Write out the data below in full, please. Keep every character as given.

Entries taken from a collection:
▶

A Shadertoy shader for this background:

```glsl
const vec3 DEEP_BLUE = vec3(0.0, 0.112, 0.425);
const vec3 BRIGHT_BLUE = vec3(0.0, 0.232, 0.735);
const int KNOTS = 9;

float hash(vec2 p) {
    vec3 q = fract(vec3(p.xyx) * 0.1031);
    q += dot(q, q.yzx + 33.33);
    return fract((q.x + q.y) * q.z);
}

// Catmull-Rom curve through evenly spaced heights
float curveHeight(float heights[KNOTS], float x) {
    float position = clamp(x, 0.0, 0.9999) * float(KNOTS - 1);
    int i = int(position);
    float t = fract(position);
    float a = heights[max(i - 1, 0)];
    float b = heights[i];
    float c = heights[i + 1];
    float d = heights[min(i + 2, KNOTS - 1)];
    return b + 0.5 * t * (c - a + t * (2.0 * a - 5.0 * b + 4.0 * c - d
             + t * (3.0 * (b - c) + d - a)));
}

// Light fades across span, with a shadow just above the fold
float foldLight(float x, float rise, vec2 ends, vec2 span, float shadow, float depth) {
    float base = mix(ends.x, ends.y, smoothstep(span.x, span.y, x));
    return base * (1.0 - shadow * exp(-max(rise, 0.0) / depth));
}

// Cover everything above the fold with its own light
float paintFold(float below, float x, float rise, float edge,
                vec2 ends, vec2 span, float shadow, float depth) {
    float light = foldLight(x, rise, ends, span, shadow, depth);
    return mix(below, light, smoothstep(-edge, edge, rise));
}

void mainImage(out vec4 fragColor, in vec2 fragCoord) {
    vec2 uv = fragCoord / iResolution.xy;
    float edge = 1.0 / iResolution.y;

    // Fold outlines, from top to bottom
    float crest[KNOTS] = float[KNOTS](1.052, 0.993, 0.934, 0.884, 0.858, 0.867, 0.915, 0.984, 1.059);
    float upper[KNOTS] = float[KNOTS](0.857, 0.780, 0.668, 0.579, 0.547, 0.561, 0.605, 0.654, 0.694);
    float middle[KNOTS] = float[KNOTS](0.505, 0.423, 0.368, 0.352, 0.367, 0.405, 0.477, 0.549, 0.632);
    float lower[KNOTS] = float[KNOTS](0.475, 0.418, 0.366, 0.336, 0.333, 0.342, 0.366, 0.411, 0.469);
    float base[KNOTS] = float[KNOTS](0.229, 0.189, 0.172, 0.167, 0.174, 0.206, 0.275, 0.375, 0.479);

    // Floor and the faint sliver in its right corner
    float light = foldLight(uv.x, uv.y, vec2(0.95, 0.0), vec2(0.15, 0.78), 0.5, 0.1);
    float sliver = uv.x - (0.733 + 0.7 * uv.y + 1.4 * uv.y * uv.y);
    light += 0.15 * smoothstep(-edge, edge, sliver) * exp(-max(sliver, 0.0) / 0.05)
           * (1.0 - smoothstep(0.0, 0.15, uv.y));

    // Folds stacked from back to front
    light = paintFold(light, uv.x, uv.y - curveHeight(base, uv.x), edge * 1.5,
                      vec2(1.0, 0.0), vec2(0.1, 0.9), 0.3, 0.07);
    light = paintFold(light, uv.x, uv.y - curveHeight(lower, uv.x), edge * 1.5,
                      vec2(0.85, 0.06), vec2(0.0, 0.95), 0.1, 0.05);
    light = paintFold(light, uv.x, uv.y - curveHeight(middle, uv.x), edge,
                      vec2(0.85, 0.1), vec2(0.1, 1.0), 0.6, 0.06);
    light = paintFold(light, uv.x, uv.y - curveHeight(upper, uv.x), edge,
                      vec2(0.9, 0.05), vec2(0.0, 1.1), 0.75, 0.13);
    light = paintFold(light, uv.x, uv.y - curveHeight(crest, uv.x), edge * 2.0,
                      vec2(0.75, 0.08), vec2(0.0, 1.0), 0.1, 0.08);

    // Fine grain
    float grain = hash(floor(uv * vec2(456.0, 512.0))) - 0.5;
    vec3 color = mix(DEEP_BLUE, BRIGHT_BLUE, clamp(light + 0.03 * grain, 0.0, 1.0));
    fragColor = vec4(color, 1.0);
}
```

◀

THE COMPLETED TASK:
A Shadertoy shader for this background:

```glsl
const vec3 DEEP_BLUE = vec3(0.0, 0.112, 0.425);
const vec3 BRIGHT_BLUE = vec3(0.0, 0.232, 0.735);
const int KNOTS = 9;

float hash(vec2 p) {
    vec3 q = fract(vec3(p.xyx) * 0.1031);
    q += dot(q, q.yzx + 33.33);
    return fract((q.x + q.y) * q.z);
}

// Catmull-Rom curve through evenly spaced heights
float curveHeight(float heights[KNOTS], float x) {
    float position = clamp(x, 0.0, 0.9999) * float(KNOTS - 1);
    int i = int(position);
    float t = fract(position);
    float a = heights[max(i - 1, 0)];
    float b = heights[i];
    float c = heights[i + 1];
    float d = heights[min(i + 2, KNOTS - 1)];
    return b + 0.5 * t * (c - a + t * (2.0 * a - 5.0 * b + 4.0 * c - d
             + t * (3.0 * (b - c) + d - a)));
}

// Light fades across span, with a shadow just above the fold
float foldLight(float x, float rise, vec2 ends, vec2 span, float shadow, float depth) {
    float base = mix(ends.x, ends.y, smoothstep(span.x, span.y, x));
    return base * (1.0 - shadow * exp(-max(rise, 0.0) / depth));
}

// Cover everything above the fold with its own light
float paintFold(float below, float x, float rise, float edge,
                vec2 ends, vec2 span, float shadow, float depth) {
    float light = foldLight(x, rise, ends, span, shadow, depth);
    return mix(below, light, smoothstep(-edge, edge, rise));
}

void mainImage(out vec4 fragColor, in vec2 fragCoord) {
    vec2 uv = fragCoord / iResolution.xy;
    float edge = 1.0 / iResolution.y;

    // Fold outlines, from top to bottom
    float crest[KNOTS] = float[KNOTS](1.052, 0.993, 0.934, 0.884, 0.858, 0.867, 0.915, 0.984, 1.059);
    float upper[KNOTS] = float[KNOTS](0.857, 0.780, 0.668, 0.579, 0.547, 0.561, 0.605, 0.654, 0.694);
    float middle[KNOTS] = float[KNOTS](0.505, 0.423, 0.368, 0.352, 0.367, 0.405, 0.477, 0.549, 0.632);
    float lower[KNOTS] = float[KNOTS](0.475, 0.418, 0.366, 0.336, 0.333, 0.342, 0.366, 0.411, 0.469);
    float base[KNOTS] = float[KNOTS](0.229, 0.189, 0.172, 0.167, 0.174, 0.206, 0.275, 0.375, 0.479);

    // Floor and the faint sliver in its right corner
    float light = foldLight(uv.x, uv.y, vec2(0.95, 0.0), vec2(0.15, 0.78), 0.5, 0.1);
    float sliver = uv.x - (0.733 + 0.7 * uv.y + 1.4 * uv.y * uv.y);
    light += 0.15 * smoothstep(-edge, edge, sliver) * exp(-max(sliver, 0.0) / 0.05)
           * (1.0 - smoothstep(0.0, 0.15, uv.y));

    // Folds stacked from back to front
    light = paintFold(light, uv.x, uv.y - curveHeight(base, uv.x), edge * 1.5,
                      vec2(1.0, 0.0), vec2(0.1, 0.9), 0.3, 0.07);
    light = paintFold(light, uv.x, uv.y - curveHeight(lower, uv.x), edge * 1.5,
                      vec2(0.85, 0.06), vec2(0.0, 0.95), 0.1, 0.05);
    light = paintFold(light, uv.x, uv.y - curveHeight(middle, uv.x), edge,
                      vec2(0.85, 0.1), vec2(0.1, 1.0), 0.6, 0.06);
    light = paintFold(light, uv.x, uv.y - curveHeight(upper, uv.x), edge,
                      vec2(0.9, 0.05), vec2(0.0, 1.1), 0.75, 0.13);
    light = paintFold(light, uv.x, uv.y - curveHeight(crest, uv.x), edge * 2.0,
                      vec2(0.75, 0.08), vec2(0.0, 1.0), 0.1, 0.08);

    // Fine grain
    float grain = hash(floor(uv * vec2(456.0, 512.0))) - 0.5;
    vec3 color = mix(DEEP_BLUE, BRIGHT_BLUE, clamp(light + 0.03 * grain, 0.0, 1.0));
    fragColor = vec4(color, 1.0);
}
```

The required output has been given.